If it takes a village to raise a child, should it take a village to bring one into the world?
Many times in my Antenatal Classes for NCT, clients express their fears that they'll be swamped with visitors after their baby's birth. Well meaning family, mainly, that they worry will overwhelm them and try to take over. In reunions for these classes though, it is rare to hear anyone say they had too much help after their baby was born....so it really does seem to be true that it takes a village to raise a child.
What about bringing one into the world though? For myself I know I only imagined me and my partner at the birth, barely even thinking about the midwife, let alone anyone else being there. When the time came though, I asked my sister-in-law to be there, instinctively feeling I might need a bit of female, intuitive comfort. She did some preparation for the role and even came to an NCT class with us to be sure she'd be a good birth partner.
Rewind 20 years and I was invited to be a birth partner for my friend, along with her husband. I was in my early 20s and just married myself and longing to be pregnant. I jumped at the chance to be her birth partner but did little preparation. I'd done a midwifery module in my nurse training and felt sure that would be enough; but of course it wasn't. I felt completely overwhelmed by the pain that her induced labour on a brightly lit ward brought her - I hadn't even heard the word Oxytocin (birth hormone) before and had no idea about creating an ideal birth environment (calm, dimly lit, peaceful, warm ,comfortable - in case you were wondering!) that would help her to produce it. Neither me or her husband even thought to rub her back; none of us had heard of breathing and visualisation for labour. My only positive contribution was to squeak nervously to the midwife that maybe some gas and air would be good. My dear friend was most gracious and always insisted she couldn't have done it without me; knowing what I know now, I find it hard to believe!
However, back to the experience I had with my sister-in-law. She had done some preparation and so had we. She was quiet and considerate. She took care of my husband as well as me. She fed me little high energy snacks when my husband was a bit too overwhelmed to think of it; she tied my hair back with a scrunchy when I got too hot - I'm don't know if my husband knows how to do that! She put balm on my lips when they became dry due to all the labour breathing. She offered me water between every contraction. Things that came naturally to her, but didn't to my husband.

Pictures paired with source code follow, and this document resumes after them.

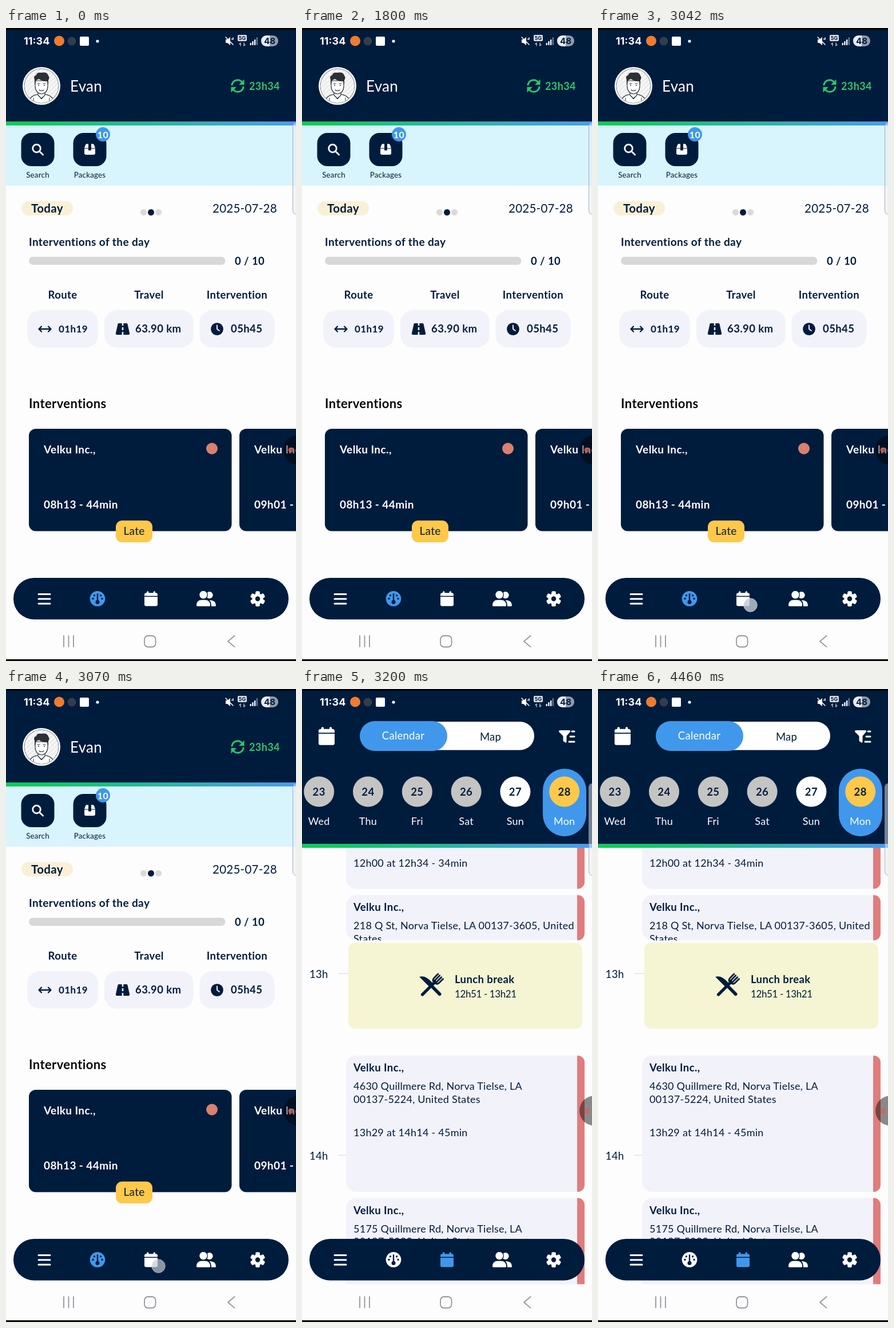
These frames come from a looping animation (507x1104 px, 5.3 s). An HTML page:

```html
<!DOCTYPE html>
<html lang="en">
<head>
<meta charset="utf-8">
<title>Visit planner</title>
<style>
  html, body { margin: 0; width: 100%; height: 100%; overflow: hidden; background: #fdfdfd; }
  svg { display: block; }
  text { font-family: Lato, "Open Sans", sans-serif; letter-spacing: .25px; white-space: pre; }
  .b { font-weight: 700; letter-spacing: .4px; }
  .m { text-anchor: middle; }
  .tight { letter-spacing: -.4px; }
  .ui { font-family: Inter, sans-serif; font-weight: 700; letter-spacing: 0; }
</style>
</head>
<body>
<svg id="stage" width="100%" height="100%" viewBox="0 0 507 1104"></svg>
<script>
const NAVY = '#001c3d', BLUE = '#4098ec', PAPER = '#fdfdfd', LILAC = '#f2f2fa',
      GREEN = '#2bc66b', RED = '#df7d7c', YELLOW = '#fec84a', WHITE = '#fff';
const LOOP = 5300, TAP = 3000, TAP_FADE = 3070, OPEN = 3130, SCROLL = 3200;
const HOUR = 317, SCROLL_BY = 1402;

const text = (x, y, s, size = 18, cls = '', fill = NAVY) =>
  `<text x="${x}" y="${y}" font-size="${size}" class="${cls}" fill="${fill}">${s}</text>`;
const rect = (x, y, w, h, fill, r = 0) =>
  `<rect x="${x}" y="${y}" width="${w}" height="${h}" rx="${r}" fill="${fill}"/>`;
const circle = (x, y, r, fill, more = '') =>
  `<circle cx="${x}" cy="${y}" r="${r}" fill="${fill}" ${more}/>`;
const fillPath = (d, fill) => `<path d="${d}" fill="${fill}"/>`;
const line = (d, stroke, width = 2) =>
  `<path d="${d}" fill="none" stroke="${stroke}" stroke-width="${width}" stroke-linecap="round" stroke-linejoin="round"/>`;
const at = (x, y, body, scale = 1, turn = 0) =>
  `<g transform="translate(${x} ${y}) rotate(${turn}) scale(${scale})">${body}</g>`;

// Icons, each centred on its own origin
const calendarIcon = color =>
  rect(-7.5, -13, 3.4, 6, color, 1.5) + rect(4.1, -13, 3.4, 6, color, 1.5) +
  fillPath('M-11.5-4.8v-2.2q0-3 3-3h17q3 0 3 3v2.2z', color) +
  fillPath('M-11.5-3.2h23v13.2q0 3-3 3h-17q-3 0-3-3z', color);

const gaugeIcon = color => circle(0, 0, 13.3, color) +
  [[-8, 0], [-5.6, -5.6], [5.6, -5.6], [8, 0]].map(p => circle(...p, 1.7, NAVY)).join('') +
  line('M0-8V6', NAVY, 2.4) + circle(0, 6, 3.5, NAVY);

const peopleIcon =
  circle(5.7, -6, 6, WHITE) + fillPath('M4 3h4q9 1 9 9 0 1.5-1.5 1.5H4z', WHITE) +
  circle(-5, -6.5, 8, NAVY) + circle(-5, -6.5, 6.7, WHITE) +
  fillPath('M-18 14q0-13 9-13H0q9 0 9 13z', NAVY) +
  fillPath('M-17 12q0-9.5 9.5-9.5h5Q7 2.5 7 12q0 1.5-1.5 1.5h-21q-1.5 0-1.5-1.5z', WHITE);

const gearIcon = [0, 60, 120].map(a => at(0, 0, rect(-3.8, -13.2, 7.6, 26.4, WHITE, 2), 1, a)).join('') +
  circle(0, 0, 9.6, WHITE) + circle(0, 0, 4.2, NAVY);

const refreshIcon =
  line('M-10-2A10 10 0 0 1 8-6M10 2A10 10 0 0 1-8 6', GREEN, 3) +
  fillPath('M11.5-11.5v9.5h-9.5zM-11.5 11.5v-9.5h9.5z', GREEN);

const boxIcon =
  fillPath('M-9.5-2l2-5.8q.7-1.7 2.4-1.7h2.6v7.5zM9.5-2l-2-5.8q-.7-1.7-2.4-1.7h-2.6v7.5z', WHITE) +
  fillPath('M-9.500-1h7v3h5v-3h7v7.800q0 2.700-2.700 2.700h-13.600q-2.700 0-2.700-2.700z', WHITE);

const roadIcon = fillPath('M-7-10H7q1 0 1.4 1L12 7q.6 3-2 3H-10q-2.6 0-2-3L-8.4-9q.4-1 1.4-1z', NAVY) +
  [[-10, 4], [-3, 5], [5, 5]].map(([y, h]) => rect(-1.3, y, 2.6, h, LILAC)).join('');

const cutleryIcon =
  at(0, 0, fillPath('M-4-27q11 5 9 25l-2 3h-7zM-3-2h6v25q-3 4-6 0z', NAVY), .95, -45) +
  at(0, 0, line('M0-10V23', NAVY, 5.5) +
    line('M-6.5-24V-14q0 6 6.5 6t6.5-6V-24M-2.200-24V-11M2.200-24V-11', NAVY, 3), .95, 45);

const avatar = `<clipPath id="face"><circle r="29.5"/></clipPath>` +
  circle(0, 0, 33, WHITE) + circle(0, 0, 30, '#ededee', 'stroke="#555d69" stroke-width=".8"') +
  `<g clip-path="url(#face)">` +
  Array.from({length: 16}, (_, i) => line(`M${i * 8 - 90} 30l60-60`, '#fafafa', 2)).join('') +
  `<g stroke="#2c3036" stroke-width="1.2">` +
  fillPath('M-23 32q1-14 15-17h16q14 3 15 17z', WHITE) +
  fillPath('M-6 8v8l6 6 6-6V8z', WHITE) +
  fillPath('M-11-9V1q1 12 11 13 10-1 11-13V-9z', WHITE) + '</g>' +
  fillPath('M-12-1v-10q-3-6 3-8 1-5 8-4 11-2 13 5 3 3 0 8v9l-2-7q-10 0-14-4-6 1-6 5z', '#2c3036') +
  line('M-7-4h4M3-4h4M-4 7q4 3 8 0', '#2c3036', 1.2) + circle(-5, -1, 1, '#2c3036') + circle(5, -1, 1, '#2c3036') +
  line('M-14 21v9M14 21v9M-6 16l6 7 6-7', '#2c3036', 1) + '</g>';

const header = h => rect(0, 0, 507, h, NAVY) + rect(0, h, 507, 7, 'url(#stripe)');

const statusBar = rect(0, 0, 507, 3, '#000') +
  text(31, 29, '11:34', 18, 'ui', WHITE) +
  circle(93, 22.5, 9, '#ee7c31') + circle(115, 23, 7.5, '#343c4b') +
  rect(129, 15, 16, 16, WHITE, 2) + circle(160, 23, 2.6, WHITE) +
  fillPath('M384 20h3l5-4v14l-5-4h-3z', WHITE) + line('M384 16l13 13M395 19v1M397 17v3', WHITE, 1.5) +
  rect(405, 12, 16, 11, '#dfe3e8', 2) + text(413, 21, '5G', 9, 'ui m') +
  line('M410 31v-5l-2 2M416 26v5l2-2', '#b5bdc8', 1.4) +
  [4, 7, 10, 14].map((h, i) => rect(426.5 + i * 3.7, 30 - h, 2.4, h, i < 3 ? WHITE : '#68778d', 1)).join('') +
  rect(446, 13, 30, 19, '#8f9aaa', 9.5) + fillPath('M461 13h-5.5a9.5 9.5 0 0 0 0 19h5.5z', '#e9ecef') +
  text(461, 28, '48', 15, 'ui m');

const cardName = 'Velku Inc.,';
const visitCard = (x, start) => rect(x, 699, 354.5, 178.5, NAVY, 12) +
  text(x + 26, 742, cardName, 19, 'b', WHITE) + text(x + 26, 838, start + ' - 44min', 19, 'b', WHITE);

const statistic = (x, w, cx, label, value, valueX, size, icon) =>
  text(cx, 472, label, 18.5, 'b m') + rect(x, 492, w, 65.5, LILAC, 22) +
  text(valueX, 531, value, size, 'b') + icon;

const dashboard = header(163) + at(62, 101, avatar) +
  text(112, 111, 'Evan', 26, '', WHITE) + at(405, 101, refreshIcon) + text(425, 107.5, '23h34', 18, 'b', GREEN) +
  rect(0, 170, 507, 105, '#d8f4fc') +
  rect(26.5, 183, 58, 58, NAVY, 18) + rect(117.5, 183, 58, 58, NAVY, 18) +
  circle(53.5, 210, 6.8, 'none', 'stroke="#fff" stroke-width="2.8"') + line('M59 215.5l5.5 5.5', WHITE, 2.8) +
  at(146.5, 211.5, boxIcon) + circle(169.5, 185.5, 12.5, BLUE) + text(169.5, 191.5, '10', 16, 'b m', WHITE) +
  text(55.5, 261, 'Search', 13.3, 'm') + text(146.5, 261, 'Packages', 13.3, 'm') +
  rect(27, 302, 90, 25, '#faf0d5', 12.5) + text(72, 322, 'Today', 20.5, 'b m') +
  [240.5, 253.5, 266.5].map((x, i) => circle(x, 321.5, 5.5, i === 1 ? NAVY : '#d9d9d9')).join('') +
  text(361, 321.5, '2025-07-28', 20.5) +
  text(40, 380, 'Interventions of the day', 19, 'b') +
  rect(40, 399, 343.5, 14, '#d8d8d8', 7) + text(400, 412.5, '0 / 10', 18.5, 'b') +
  statistic(37.5, 123.5, 99, 'Route', '01h19', 92, 17,
    line('M58.5 525h19M62 520.5l-4.5 4.5 4.5 4.5M74 520.5l4.5 4.5-4.5 4.5', NAVY, 2.3)) +
  statistic(172, 156, 250, 'Travel', '63.90 km', 226, 18.5, at(204, 525, roadIcon)) +
  statistic(338.5, 131, 404, 'Intervention', '05h45', 393, 18.5,
    circle(369, 525, 10.8, NAVY) + line('M369 518.5v6.5l4 3', LILAC, 2)) +
  text(40, 663, 'Interventions', 22, 'b', '#080a0e') +
  visitCard(40, '08h13') + visitCard(408, '09h01') + circle(360, 733.5, 10, '#d9806f') +
  rect(192, 859, 64, 38, YELLOW, 11) + text(224, 884, 'Late', 19, 'm');

// Schedule: vertical position follows the time of day
const hourY = h => 314 + (h - 8) * HOUR;
const visits = [
  [8, 13, 44, ['3915 W Baron Tevil Dr, Orvel, LA 00132-2846,', 'United States'], '08h13 at 08h57 - 44min'],
  [9, 1, 38, ['350 W Baron Tevil Dr, Dorvenelt, LA', '00143-6290, United States'], '09h01 at 09h39 - 38min'],
  [9, 44, 22, ['3967 W Baron Tevil Dr, Orvel, LA 00132-2846,', 'United States'], ''],
  [12, 0, 34, [], '12h00 at 12h34 - 34min'],
  [12, 36, 15, ['218 Q St, Norva Tielse, LA 00137-3605, United', 'States'], ''],
  [13, 29, 45, ['4630 Quillmere Rd, Norva Tielse, LA', '00137-5224, United States'], '13h29 at 14h14 - 45min'],
  [14, 16, 40, ['5175 Quillmere Rd, Norva Tielse, LA', '00137-5229, United States'], '']
];
const visit = ([h, m, minutes, address, time], i) => {
  const top = hourY(h + m / 60) - 11, height = minutes * HOUR / 60;
  return `<svg x="77" y="${top}" width="417" height="${height}">` +
    rect(0, 0, 417, height, LILAC, 18) +
    fillPath(`M404 0h1a12 12 0 0 1 12 12V${height - 12}a12 12 0 0 1-12 12h-1z`, RED) +
    text(13, 28, cardName, 18.5, 'b') +
    address.map((s, row) => text(13, 60 + row * 22.7, s)).join('') + text(13, 141, time) +
    (i ? '' : rect(13, 180, 126, 38, BLUE, 6) + text(76, 205, 'Your next visit', 18, 'm', WHITE)) + '</svg>';
};
const lunchY = hourY(12.85) - 7;
const schedule = [8, 9, 10, 11, 12, 13, 14, 15].map(h =>
    text(13, hourY(h) + 7, String(h).padStart(2, '0') + 'h', 18.5) +
    rect(63, hourY(h) - 1.5, 431, 1.5, '#e3e3e6')).join('') +
  visits.map(visit).join('') +
  rect(490, lunchY, 4, 150, PAPER) + rect(81, lunchY, 409, 150, '#f5f5d3', 12) +
  at(226, lunchY + 75, cutleryIcon) +
  text(267, lunchY + 71, 'Lunch break', 18.5, 'b') + text(267, lunchY + 96, '12h51 - 13h21', 17, 'tight');

const day = (name, i) => {
  const x = 29.7 + i * 85.8, fill = i === 5 ? YELLOW : i === 4 ? WHITE : '#c4c4c3';
  return (i === 5 ? rect(421, 139, 76, 118, BLUE, 38) : '') + circle(x, 179, 26.5, fill) +
    text(x, 185.5, 23 + i, 18.5, 'b m') + text(x, 237, name, 18, 'm', WHITE);
};
const planner =
  `<g clip-path="url(#list)"><g id="schedule">${schedule}</g></g>` + header(270) +
  at(43, 82, calendarIcon(WHITE), 1.22) +
  rect(102, 57, 304, 49.5, WHITE, 24.7) + rect(101, 56, 153, 52, BLUE, 26) +
  text(177, 88, 'Calendar', 18.5, 'm', WHITE) + text(329.5, 89.5, 'Map', 18.5, 'm') +
  fillPath('M451 72h17q2 1 .5 3l-6 7v10q-1 2.5-3 1l-3-2.5v-8.5l-7-7q-1.5-2 1.5-3z', WHITE) +
  line('M472 74h4M469 83h7M467 92h9', WHITE, 3) +
  ['Wed', 'Thu', 'Fri', 'Sat', 'Sun', 'Mon'].map(day).join('');

const navBar = rect(13, 959, 481, 72.5, NAVY, 36) +
  line('M57 987.5h20M57 995.8h20M57 1004h20', WHITE, 3) +
  at(350, 995, peopleIcon) + at(440, 995.5, gearIcon) +
  line('M101 1060v19M109.5 1060v19M118 1060v19', '#92969d', 1.8) +
  `<rect x="242" y="1060" width="19.5" height="19.5" rx="6" fill="none" stroke="#92969d" stroke-width="1.8"/>` +
  line('M399.5 1060l-11.5 9.7 11.5 9.7', '#92969d', 1.8) + rect(0, 1101, 507, 3, '#000');

const tabs = (gauge, calendar) => at(160, 995.3, gaugeIcon(gauge)) + at(253.5, 995.3, calendarIcon(calendar));
const overlays =
  `<rect x="501.5" y="165" width="14" height="160" rx="6" fill="#e8ecf2" fill-opacity=".5" stroke="#8a95a8" stroke-opacity=".7"/>` +
  circle(511, 735.5, 26, '#000', 'fill-opacity=".46"') + circle(498, 736, 4.5, '#d95b58', 'fill-opacity=".75"');

const stage = document.getElementById('stage');
stage.innerHTML = `<defs>
  <linearGradient id="stripe"><stop offset=".1" stop-color="#0fcb5b"/><stop offset="1" stop-color="#4c9bee"/></linearGradient>
  <clipPath id="list"><rect y="276" width="507" height="762"/></clipPath></defs>` +
  rect(0, 0, 507, 1104, PAPER) +
  `<g id="dashboard">${dashboard}</g><g id="planner">${planner}</g>` + statusBar + navBar +
  `<g id="homeTabs">${tabs(BLUE, WHITE)}</g><g id="planTabs">${tabs(WHITE, BLUE)}</g>` + overlays +
  `<g id="tap">${circle(266.5, 1006.5, 11.7, '#c3c9d2', 'stroke="#e2e5ea" stroke-width="1"')}</g>`;

const part = id => document.getElementById(id);
const show = (id, visible) => part(id).style.display = visible ? '' : 'none';

function draw(now) {
  const t = now % LOOP, opened = t >= OPEN;
  show('dashboard', !opened);
  show('homeTabs', !opened);
  show('planner', opened);
  show('planTabs', opened);
  show('tap', t >= TAP && !opened);
  part('tap').setAttribute('opacity', t < TAP_FADE ? .82 : .7);
  part('schedule').setAttribute('transform', `translate(0 ${t >= SCROLL ? -SCROLL_BY : 0})`);
}

const start = performance.now();
function tick() {
  draw(performance.now() - start);
  requestAnimationFrame(tick);
}
tick();
</script>
</body>
</html>
```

Research shows that when a woman has another woman (who has had a baby) with her, she tends to labour more quickly and use less medicated pain management. Most units are happy for women to have two birth partners. In the unlikely situation that a baby has to go to Special Care after birth, one birth partner can stay with the baby and one can stay with Mum. Two birth partners can tag team in a long labour so Mum always has someone who is relatively fresh supporting her. If there are two birth partners, one can nip out to get a forgotten item or update waiting family and friends...or just nip to the loo!...without having to leave Mum alone. However, many women and their partners feel uncomfortable about inviting anyone but themselves into this most intimate experience.
How do you feel? Do you have a close female relative or friend who would be a wonderful birth partner who could support both you and your partner? Even if you couldn't bear the idea of someone else at your birth, could you still have a 'village', a support team, around you?
'Team members' could take care of parking the car for you, or taking it home and coming back to collect you so that parking, permits, the cost and the logistics of hospital parking are removed. Could someone be your runner? Not actually in the room but just outside ready to fetch things from the car or pop out to get something that is needed. Could you have someone who you feed info to and they update others? Could there be people in your home, keeping it warm and stocked with food ready to welcome you home? Many a father who had to come home for a night or two without his partner and baby can testify how nice it would have been to come back to a brightly lit home, some compassionate company and a good meal rather than a cold, dark one where he sat alone missing mum and baby. It can be worth thinking outside the box and building in that sense of team work as you birth your baby. We hear so much about it for after the birth, why not during it too?
Not all of us have such support, perhaps not even from a partner. Doula.org.uk are the registering body for UK professional birth partners. Women (usually) who have had children themselves and undertaken training to be able to provide support for birth - often being able to massage and support or suggest breathing and visualisation for birth. They can act as your advocate or melt into the background. If cost is an issue, they have an access fund to help pay for their services. NCT also provides Doulas (https://www.nct.org.uk/courses/antenatal/antenatal-services/doula) who are fully trained and licensed. You could even go as far as to hire your own private midwife. Have a look at imuk.org.uk for the amazing range of services they can offer you at home or at hospital as a professional birth partner. One couple having a very high risk pregnancy, hired a private midwife to come to their home antenatally to give them a sense of normality in their pregnancy, along side their many consultant appointments in hospital. She was at their much needed premature elective cesarean birth doing the same thing...capturing moments of normality for them and supporting their wants as well as their needs in their unique situation.
Have a think about who could support you and don't be afraid to gather your village now, and not just after, the birth.